Many commentators demanded that Russia destroy Ukraine’s electricity infrastructure and the transportation systems used to import Western armaments.
Another war correspondent, Evgeny Poddubny, writing for the state RT outlet, said that nobody in the Ukrainian leadership seemed to fear Russia anymore.
“The enemy has stopped being afraid, and this circumstance needs to be corrected promptly,” he wrote in RT’s Telegram channel. “Commanders of formations, heads of intelligence agencies, politicians of the Kyiv criminal regime sleep peacefully, wake up without a headache and in a good mood, without a sense of inevitability of punishment for crimes committed.”
Russia should also revive Mr. Putin’s formula for winning the Chechen war more two decades ago when he vowed to pursue adversaries relentlessly — and even “waste them in the outhouse,” the post said.
At least at first, the attack did not incite more of the intense criticism focused in recent weeks on the Defense Ministry and the minister himself, Sergei K. Shoigu.
But the $7 billion, 12-mile-long bridge was a symbolic and engineering triumph for Mr. Putin. Completed in 2018, it literally cemented Russia’s claim to make Crimea part of its territory. Damaging it, as some commentators noted, raised questions about that control — which will most likely force the president to respond in some way.
The official government reaction was to label the explosion on the bridge a “terrorist attack” and to open an official inquiry.
Rybar, a Telegram news and commentary channel with nearly one million followers but whose origins are unclear, urged against criticism of the leadership in response to the blast, saying that such outpourings had been doing “more harm than good.”
The outlet did echo the calls, however, for Russia to destroy Ukraine’s infrastructure.
“We will not say how inaction in this situation will turn out,” Rybar said. “Let’s ask the question: If this is not a reason for really decisive measures, then what is it at all? People demand revenge.”
Oleg Matsnev contributed reporting.
The city of Kharkiv in Ukraine’s northeast was rocked by explosions early Saturday, in what appeared to be the latest indiscriminate attack on civilian infrastructure by Russia.
Photos of an explosion showed a red fireball lighting up the night sky, enveloped by a billowing cloud of dark smoke. Buildings, including a medical institution, were on fire, Kharkiv’s mayor, Igor Terekhov, wrote on Telegram. It was not immediately known whether there were deaths or injuries.

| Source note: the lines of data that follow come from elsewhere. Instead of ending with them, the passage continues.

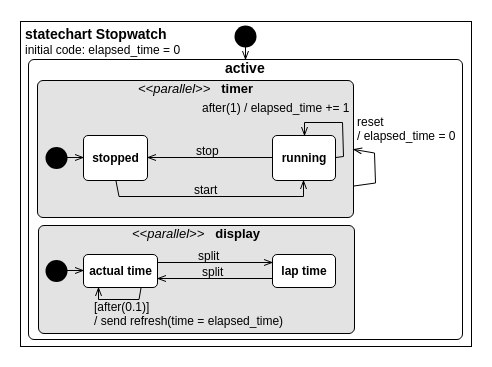
<!DOCTYPE html>
<html lang="en">
<head>
<meta charset="utf-8">
<title>Statechart Stopwatch</title>
<style>
:root { --ink: #000; --paper: #fff; --region: #e3e3e3; }
* { box-sizing: border-box; }
html, body { margin: 0; }
body { width: 492px; height: 367px; overflow: hidden; background: var(--paper); }
.chart { position: relative; width: 492px; height: 367px; overflow: hidden; color: var(--ink); font: 12px/14px "Liberation Sans", Arial, sans-serif; }
.chart > * { position: absolute; margin: 0; white-space: nowrap; }
.frame, .state, .region { border: 1px solid var(--ink); }
.frame { left: 20px; top: 21px; width: 452px; height: 326px; }
.state { background: var(--paper); border-radius: 5px; }
.region { background: var(--region); border-radius: 6px; }
.active { left: 28px; top: 59px; width: 435px; height: 281px; border-radius: 6px; }
.timer { left: 37px; top: 80px; width: 317px; height: 138px; }
.display { left: 38px; top: 225px; width: 317px; height: 109px; }
.simple { display: flex; align-items: center; justify-content: center; font-weight: bold; }
.stopped { left: 83px; top: 135px; width: 65px; height: 46px; }
.running { left: 272px; top: 135px; width: 64px; height: 46px; }
.actual { left: 83px; top: 254px; width: 75px; height: 34px; }
.lap { left: 272px; top: 254px; width: 64px; height: 34px; }
.title { left: 25px; top: 26px; font-size: 14px; line-height: 16px; }
.code { left: 25px; top: 43px; }
.active-name { left: 225px; top: 60px; font-size: 14px; line-height: 16px; }
.region-name { font-size: 13px; line-height: 15px; font-weight: bold; }
.region-name em { font-weight: normal; margin-right: 11px; }
.timer-name { left: 138px; top: 81px; }
.display-name { left: 132px; top: 226px; }
.connectors { left: 0; top: 0; }
.connectors .edge { fill: none; stroke: var(--ink); stroke-width: 1; }
</style>
</head>
<body>
<main class="chart">
  <div class="frame"></div>
  <section class="state active"></section>
  <section class="region timer"></section>
  <section class="region display"></section>

  <h1 class="title">statechart Stopwatch</h1>
  <p class="code">initial code: elapsed_time = 0</p>
  <h2 class="active-name">active</h2>
  <h3 class="region-name timer-name"><em>&lt;&lt;parallel&gt;&gt;</em>timer</h3>
  <h3 class="region-name display-name"><em>&lt;&lt;parallel&gt;&gt;</em>display</h3>

  <div class="state simple stopped">stopped</div>
  <div class="state simple running">running</div>
  <div class="state simple actual">actual time</div>
  <div class="state simple lap">lap time</div>

  <svg class="connectors" width="492" height="367" viewBox="0 0 492 367" aria-hidden="true">
    <defs>
      <marker id="arrow" markerUnits="userSpaceOnUse" markerWidth="12" markerHeight="10" refX="9" refY="5" orient="auto">
        <path class="edge" d="M1 2L9 5L1 8"/>
      </marker>
      <circle id="initial" r="11"/>
    </defs>
    <use href="#initial" x="245.5" y="36.5"/>
    <use href="#initial" x="56.5" y="158"/>
    <use href="#initial" x="56.5" y="271"/>
    <g class="edge" marker-end="url(#arrow)">
      <path class="edge" marker-end="url(#arrow)" d="M245.5 47V59"/>
      <path class="edge" marker-end="url(#arrow)" d="M67 157.5H83"/>
      <path class="edge" marker-end="url(#arrow)" d="M67 270.5H83"/>
      <path class="edge" marker-end="url(#arrow)" d="M272 157.5H148"/>
      <path class="edge" marker-end="url(#arrow)" d="M116 181L119 196.5H303.5V181"/>
      <path class="edge" marker-end="url(#arrow)" d="M336 157.5L343.5 156.5L342.5 122.5H304.5V135"/>
      <path class="edge" marker-end="url(#arrow)" d="M354 186L375.5 183L374.5 153L354 149.5"/>
      <path class="edge" marker-end="url(#arrow)" d="M158 262.5H272"/>
      <path class="edge" marker-end="url(#arrow)" d="M272 278.5H158"/>
      <path class="edge" marker-end="url(#arrow)" d="M141 288L139 299.5H98.5V288"/>
    </g>
  </svg>

  <p style="left:202px;top:101px">after(1) / elapsed_time += 1</p>
  <p style="left:196px;top:144px">stop</p>
  <p style="left:194px;top:183px">start</p>
  <p style="left:357px;top:115px">reset<br>/ elapsed_time = 0</p>
  <p style="left:198px;top:249px">split</p>
  <p style="left:202px;top:265px">split</p>
  <p style="left:94px;top:300px">[after(0.1)]<br>/ send refresh(time = elapsed_time)</p>
</main>
</body>
</html>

Several towns and cities across Ukraine have been bombarded from the air, as well as with artillery and missile strikes this week, as Moscow’s troops have been forced to retreat across the country. Ukrainian officials and some military analysts said the attacks appeared to signal heightened determination by the Russian military to use its advantage in long-range munitions to exact costs for Moscow’s losses.
Strikes in cities and towns across southern Ukraine, including Zaporizhzhia, Nikopol and Berislav along the Dnipro River, have landed in residential areas and turned apartment blocks to rubble.
At least 22 civilians were killed and 32 injured in Russian attacks in a 24-hour span ending Friday morning, according to a senior official in the office of President Volodymyr Zelensky of Ukraine.
In the northeast, Ukrainian troops have recaptured nearly 500 towns and villages since early September in counterattacks that have pushed Russian forces out of most of Kharkiv Province, which was occupied early in the war. The regional police force said it had recovered more than 500 bodies of civilians and had found sites where it appeared that people had been tortured.
Last month, Mr. Zelensky accused Russia of carrying out “deliberate and cynical strikes” in the region, knocking out critical infrastructure, to avenge Kyiv’s gains.
Ukraine continued its advances, retaking 300 square miles in the country’s east this week, Mr. Zelensky said on Friday in his nightly speech.